[Start of Attachment]
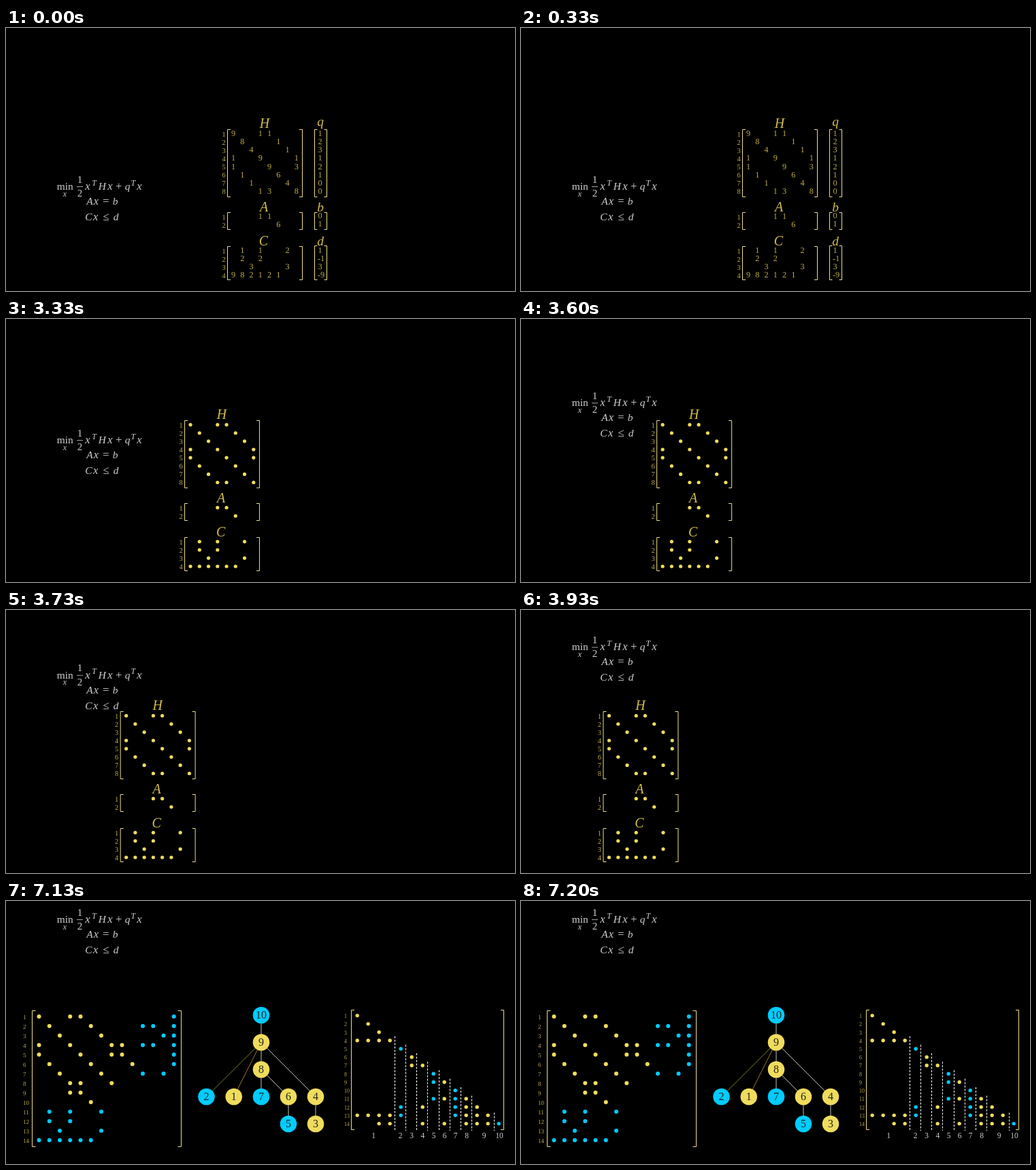
An HTML page with a canvas for the animation above (8 s loop, 748x387 px).

```html
<!DOCTYPE html>
<html lang="en">
<head>
<meta charset="utf-8">
<title>Sparse quadratic program</title>
<style>
html, body { margin: 0; width: 100%; height: 100%; overflow: hidden; background: #000; }
canvas { display: block; width: 748px; height: 387px; }
</style>
</head>
<body>
<canvas id="stage" width="748" height="387"></canvas>
<script>
const ctx = document.getElementById('stage').getContext('2d');
const YELLOW = '#f0dc5c', BLUE = '#00ccff', WHITE = '#fff', BRACKET = '#f0e08a';
const TITLE = '#d2be4e', DIGIT = '#bfac48', MATH = '#cfcfd2';
const SERIF = '"Liberation Serif", "Times New Roman", serif';
const LOOP = 8000, SLIDE = 3065, KKT = 4065, TREE = 7125;
const FRAME = 1000 / 15, SLIDE_FRAMES = 15;

// Cells: digits are entries, dots are empty
const H = ['9..11', '.8...1', '..4...1', '1..9...1', '1...9..3', '.1...6', '..1...4', '...13..8'];
const A = ['...11', '.....6'];
const C = ['.1.1..2', '.2.2', '..3...3', '982121'];
// Patterns: y yellow, b blue
const K = [
  'y..yy........b', '.y...y....bb.b', '..y...y.....bb', 'y..y...yy.bb.b',
  'y...y..yy....b', '.y...y...y...b', '..y...y...b.b.', '...yy..y', '...yy', '.....y',
  '.b.b..b', '.b.b', '..b...b', 'bbbbbb'
];
const L = [
  'y', '.y', '..y', 'yyyy', '....b', '.....y', '.....yy', '.......b', '.......by',
  '.........b', '.......byby', '....b.y..byy', 'yyyyb....byyy', '..yy..y.y.yyyb'
];

const NODES = {
  10: [375, 168, BLUE], 9: [375, 208, YELLOW], 8: [375, 248, YELLOW],
  2: [294.5, 288, BLUE], 1: [334.8, 288, YELLOW], 7: [375, 288, BLUE],
  6: [415, 288, YELLOW], 4: [455, 288, YELLOW], 5: [415, 328, BLUE], 3: [455, 328, YELLOW]
};
const EDGES = [[10, 9], [9, 8], [9, 2, '#84901e'], [9, 1, '#ae8540'], [9, 4], [8, 7], [8, 6], [6, 5], [4, 3]];

function text(s, x, y, size, color, { italic = false, align = 'center' } = {}) {
  ctx.font = `${italic ? 'italic ' : ''}${size}px ${SERIF}`;
  ctx.fillStyle = color;
  ctx.textAlign = align;
  ctx.fillText(s, x, y);
}

// Digits centred on y
function num(s, x, y, size, color, align) {
  text(s, x, y + size * 0.33, size, color, { align });
}

function dot(x, y, r, color) {
  ctx.fillStyle = color;
  ctx.beginPath();
  ctx.arc(x, y, r, 0, 2 * Math.PI);
  ctx.fill();
}

function line(x1, y1, x2, y2, color, width = 1) {
  ctx.strokeStyle = color;
  ctx.lineWidth = width;
  ctx.beginPath();
  ctx.moveTo(x1, y1);
  ctx.lineTo(x2, y2);
  ctx.stroke();
}

function brackets(left, right, top, bottom, tick) {
  ctx.strokeStyle = BRACKET;
  ctx.lineWidth = 1;
  ctx.beginPath();
  for (const [x, d] of [[left, tick], [right, -tick]]) {
    ctx.moveTo(x + d, top);
    ctx.lineTo(x, top);
    ctx.lineTo(x, bottom);
    ctx.lineTo(x + d, bottom);
  }
  ctx.stroke();
}

function eachCell(rows, fn) {
  rows.forEach((row, i) => [...row].forEach((c, j) => { if (c !== '.') fn(c, j, i); }));
}

function formula(dy) {
  const it = (s, x, y, size = 15.5) => text(s, x, y + dy, size, MATH, { italic: true });
  const up = (s, x, y, size = 15.5) => text(s, x, y + dy, size, MATH);
  up('min', 86.7, 32);
  it('x', 86.5, 41.5, 12);
  up('1', 108.5, 21.5, 15);
  line(104, 27.5 + dy, 113, 27.5 + dy, MATH, 0.8);
  up('2', 108.5, 42, 15);
  it('x', 120, 32, 16.5);
  it('T', 129.5, 25.5, 12);
  it('H', 141.3, 32);
  it('x', 153, 32, 16.5);
  up('+', 165.7, 32, 17);
  it('q', 178.5, 32);
  it('T', 186.8, 25.5, 12);
  it('x', 196, 32, 16.5);
  it('A', 123, 54);
  it('x', 132.5, 54, 16.5);
  up('=', 146.7, 54, 17);
  it('b', 160.5, 54);
  it('C', 121.5, 77);
  it('x', 131.7, 77, 16.5);
  up('≤', 147, 77, 17);
  it('d', 161.5, 77);
}

function block(name, rows, dx, nameX, nameY, top, bottom, rowY, dots, color) {
  text(name, nameX + dx, nameY, 20, TITLE, { italic: true });
  brackets(325.5 + dx, 435.5 + dx, top, bottom, 4.5);
  rows.forEach((_, i) => num(i + 1, 320 + dx, rowY + 0.5 + i * 12.13, 10.5, DIGIT));
  eachCell(rows, (c, j, i) => {
    const x = 334 + dx + j * 13.25, y = rowY + i * 12.13;
    if (dots) dot(x, y, 2.6, color);
    else num(c, x, y - 0.6, 12.3, DIGIT);
  });
}

function blocks(dx, dots, cColor) {
  block('H', H, dx, 380, 147, 149.5, 248.5, 155.6, dots, YELLOW);
  block('A', A, dx, 379, 270, 271.5, 296.5, 277.6, dots, YELLOW);
  block('C', C, dx, 378.5, 319.5, 321.5, 370.5, 327.6, dots, cColor);
}

function vector(name, values, nameY, top, bottom, rowY) {
  text(name, 462, nameY, 19.5, TITLE, { italic: true });
  brackets(453.5, 471.5, top, bottom, 4);
  values.forEach((v, i) => num(v, v < 0 ? 463 : 461.5, rowY - 0.6 + i * 12.13, 12.3, DIGIT));
}

function pattern(rows, x0, y0, stepX, stepY, r, labelX, size) {
  rows.forEach((_, i) => num(i + 1, labelX, y0 + 0.8 + i * stepY, size, DIGIT, 'left'));
  eachCell(rows, (c, j, i) => dot(x0 + j * stepX, y0 + i * stepY, r, c === 'b' ? BLUE : YELLOW));
}

function kkt(dx) {
  brackets(274.5 + dx, 493.5 + dx, 161.5, 361.5, 5);
  pattern(K, 284.5 + dx, 170, 15.25, 14, 3, 261 + dx, 9);
}

function tree() {
  for (const [a, b, color = '#d8d8d0'] of EDGES) {
    const [x1, y1] = NODES[a], [x2, y2] = NODES[b];
    line(x1, y1, x2, y2, color, 0.9);
  }
  for (const [name, [x, y, color]] of Object.entries(NODES)) {
    dot(x, y, 12.3, color);
    num(name, x, y, 16, '#222');
  }
}

function factor() {
  brackets(507.5, 731.5, 160.5, 336.5, 4.5);
  pattern(L, 516.2, 168.6, 16, 12.23, 2.7, 497, 8);
  ctx.setLineDash([3, 2]);
  for (const k of [0, 1, 2, 3, 4, 5, 6, 7, 9]) {
    const x = Math.floor(572 + 16.25 * k) - 0.5;
    line(x, 199 + 12.5 * k, x, 338, WHITE);
  }
  ctx.setLineDash([]);
  [540, 579.5, 596, 612.3, 628.5, 644.5, 660.7, 677, 702.5, 725]
    .forEach((x, i) => num(i + 1, x, 345.5, 11.5, MATH));
}

function draw(t) {
  ctx.fillStyle = '#000';
  ctx.fillRect(0, 0, 748, 387);
  const step = Math.floor((t - SLIDE + 5) / FRAME);
  const p = Math.min(1, Math.max(0, step / SLIDE_FRAMES));
  formula(206 * (1 - p));
  if (t >= TREE) {
    kkt(-236);
    tree();
    factor();
    return;
  }
  blocks(-236 * p, t >= SLIDE, t >= KKT ? BLUE : YELLOW);
  if (t < SLIDE) {
    vector('q', [1, 2, 3, 1, 2, 1, 0, 0], 143.5, 149.5, 248.5, 155.6);
    vector('b', [0, 1], 270, 271.5, 296.5, 276.8);
    vector('d', [1, -1, 3, -9], 319.5, 320.5, 370.5, 327.6);
  }
  if (t >= KKT) kkt(0);
}

const start = performance.now();
function tick() {
  draw((performance.now() - start) % LOOP);
  requestAnimationFrame(tick);
}
tick();
</script>
</body>
</html>
```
[End of Attachment]
What is needed
Count up the lines in the material above that contain the string "stepX", then state that figure alone.

Your response
2